Problem description:
Find every line below with the word "html" in it, and copy each one.

(Dataset excerpts)

#####

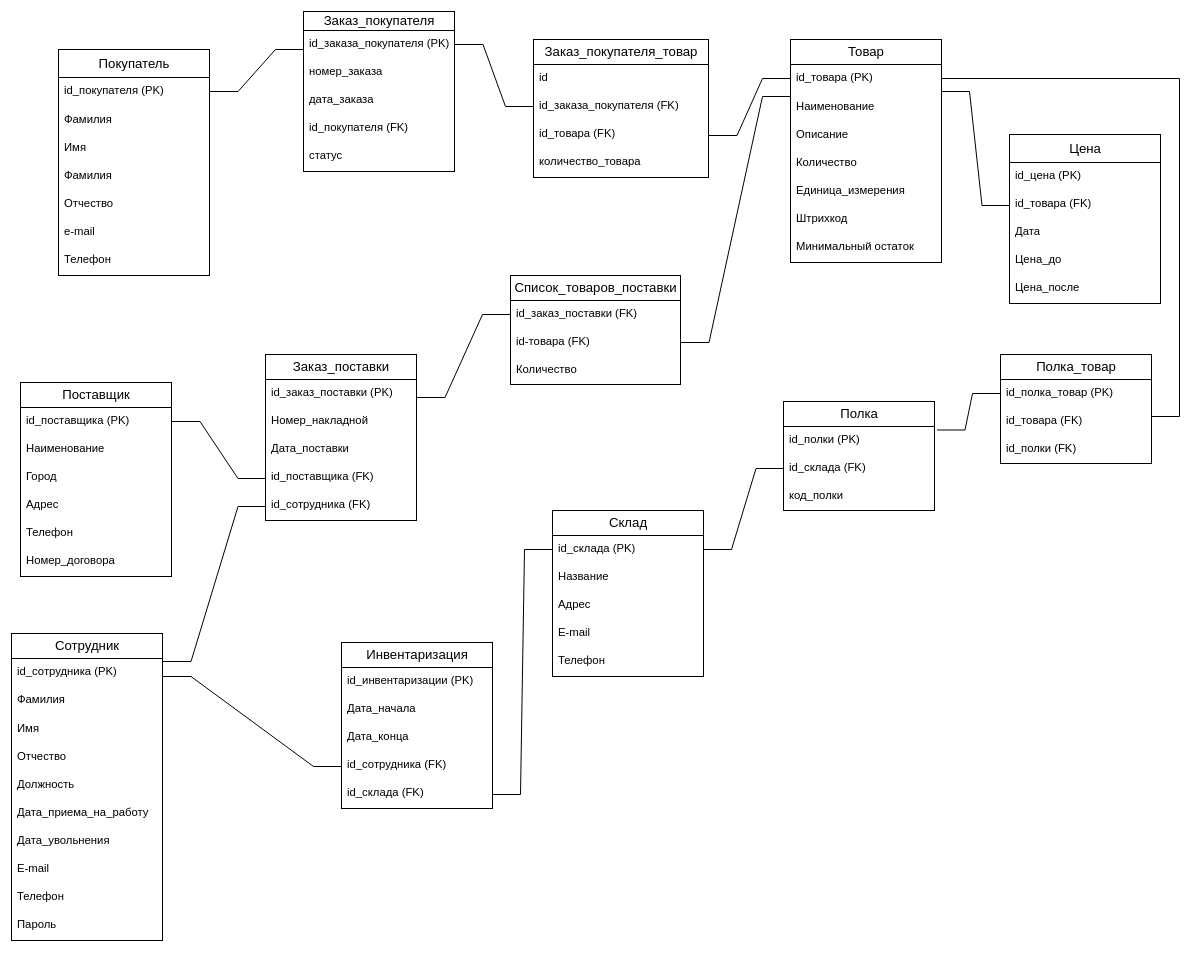
<!DOCTYPE html>
<html lang="ru">
<head>
<meta charset="utf-8">
<title>Схема базы данных</title>
<style>
:root { --paper: #fff; --ink: #000; --head: 25px; }
* { box-sizing: border-box; margin: 0; padding: 0; }
html, body { width: 1200px; height: 955px; overflow: hidden; background: var(--paper); }
.diagram { position: relative; width: 1200px; height: 955px; color: var(--ink); font-family: "Liberation Sans", Arial, sans-serif; }
.relations { position: absolute; left: 0; top: 0; fill: none; stroke: var(--ink); stroke-width: 1; }
.table { position: absolute; left: var(--x); top: var(--y); width: var(--w, 152px); height: var(--h); display: flex; flex-direction: column; background: var(--paper); border: 1px solid var(--ink); white-space: nowrap; }
.table h2 { flex: 0 0 var(--head); display: flex; align-items: center; justify-content: center; border-bottom: 1px solid var(--ink); font-size: 13.2px; font-weight: 400; line-height: 1; }
.table ul { flex: 1; display: flex; flex-direction: column; list-style: none; }
.table li { flex: 1; display: flex; align-items: center; padding: 0 0 2px 5px; font-size: 11.3px; line-height: 1; }
</style>
</head>
<body>
<main class="diagram">
  <svg class="relations" width="1200" height="955" viewBox="0 0 1200 955" aria-hidden="true">
    <polyline points="209,91.5 238,91.5 275.5,49.5 304,49.5"/>
    <polyline points="454,44.5 483,44.5 505.5,106.5 534,106.5"/>
    <polyline points="708,135.5 737,135.5 762.5,78.5 791,78.5"/>
    <polyline points="680,342.5 709,342.5 762.5,96.5 791,96.5"/>
    <polyline points="941,91.5 969.5,91.5 982,205.5 1010,205.5"/>
    <polyline points="941,78.5 1179.5,78.5 1179.5,416.5 1151,416.5"/>
    <polyline points="416,397.5 445,397.5 482.5,314.5 511,314.5"/>
    <polyline points="171,421.5 200,421.5 238,478.5 266,478.5"/>
    <polyline points="162,661.5 191,661.5 238,506.5 266,506.5"/>
    <polyline points="162,676.5 191,676.5 313.5,766.5 342,766.5"/>
    <polyline points="492,794.5 520.5,794.5 524.5,549.5 553,549.5"/>
    <polyline points="703,549.5 731.5,549.5 756,468.5 785,468.5"/>
    <polyline points="937,430 965,430 972.5,393.5 1001,393.5"/>
  </svg>

  <section class="table" style="--x:58px;--y:49px;--h:227px;--head:28px">
    <h2>Покупатель</h2>
    <ul><li>id_покупателя (PK)</li><li>Фамилия</li><li>Имя</li><li>Фамилия</li><li>Отчество</li><li>e-mail</li><li>Телефон</li></ul>
  </section>

  <section class="table" style="--x:303px;--y:11px;--h:161px;--head:19px">
    <h2>Заказ_покупателя</h2>
    <ul><li>id_заказа_покупателя (PK)</li><li>номер_заказа</li><li>дата_заказа</li><li>id_покупателя (FK)</li><li>статус</li></ul>
  </section>

  <section class="table" style="--x:533px;--y:39px;--w:176px;--h:139px">
    <h2>Заказ_покупателя_товар</h2>
    <ul><li>id</li><li>id_заказа_покупателя (FK)</li><li>id_товара (FK)</li><li>количество_товара</li></ul>
  </section>

  <section class="table" style="--x:790px;--y:39px;--h:224px">
    <h2>Товар</h2>
    <ul><li>id_товара (PK)</li><li>Наименование</li><li>Описание</li><li>Количество</li><li>Единица_измерения</li><li>Штрихкод</li><li>Минимальный остаток</li></ul>
  </section>

  <section class="table" style="--x:1009px;--y:134px;--h:170px;--head:28px">
    <h2>Цена</h2>
    <ul><li>id_цена (PK)</li><li>id_товара (FK)</li><li>Дата</li><li>Цена_до</li><li>Цена_после</li></ul>
  </section>

  <section class="table" style="--x:510px;--y:275px;--w:171px;--h:110px">
    <h2>Список_товаров_поставки</h2>
    <ul><li>id_заказ_поставки (FK)</li><li>id-товара (FK)</li><li>Количество</li></ul>
  </section>

  <section class="table" style="--x:265px;--y:354px;--h:167px">
    <h2>Заказ_поставки</h2>
    <ul><li>id_заказ_поставки (PK)</li><li>Номер_накладной</li><li>Дата_поставки</li><li>id_поставщика (FK)</li><li>id_сотрудника (FK)</li></ul>
  </section>

  <section class="table" style="--x:20px;--y:382px;--h:195px">
    <h2>Поставщик</h2>
    <ul><li>id_поставщика (PK)</li><li>Наименование</li><li>Город</li><li>Адрес</li><li>Телефон</li><li>Номер_договора</li></ul>
  </section>

  <section class="table" style="--x:1000px;--y:354px;--h:110px">
    <h2>Полка_товар</h2>
    <ul><li>id_полка_товар (PK)</li><li>id_товара (FK)</li><li>id_полки (FK)</li></ul>
  </section>

  <section class="table" style="--x:783px;--y:401px;--h:110px">
    <h2>Полка</h2>
    <ul><li>id_полки (PK)</li><li>id_склада (FK)</li><li>код_полки</li></ul>
  </section>

  <section class="table" style="--x:552px;--y:510px;--h:167px">
    <h2>Склад</h2>
    <ul><li>id_склада (PK)</li><li>Название</li><li>Адрес</li><li>E-mail</li><li>Телефон</li></ul>
  </section>

  <section class="table" style="--x:11px;--y:633px;--h:308px">
    <h2>Сотрудник</h2>
    <ul><li>id_сотрудника (PK)</li><li>Фамилия</li><li>Имя</li><li>Отчество</li><li>Должность</li><li>Дата_приема_на_работу</li><li>Дата_увольнения</li><li>E-mail</li><li>Телефон</li><li>Пароль</li></ul>
  </section>

  <section class="table" style="--x:341px;--y:642px;--h:167px">
    <h2>Инвентаризация</h2>
    <ul><li>id_инвентаризации (PK)</li><li>Дата_начала</li><li>Дата_конца</li><li>id_сотрудника (FK)</li><li>id_склада (FK)</li></ul>
  </section>
</main>
</body>
</html>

#####

Solution to the exercise:
<!DOCTYPE html>
<html lang="ru">
html, body { width: 1200px; height: 955px; overflow: hidden; background: var(--paper); }
</html>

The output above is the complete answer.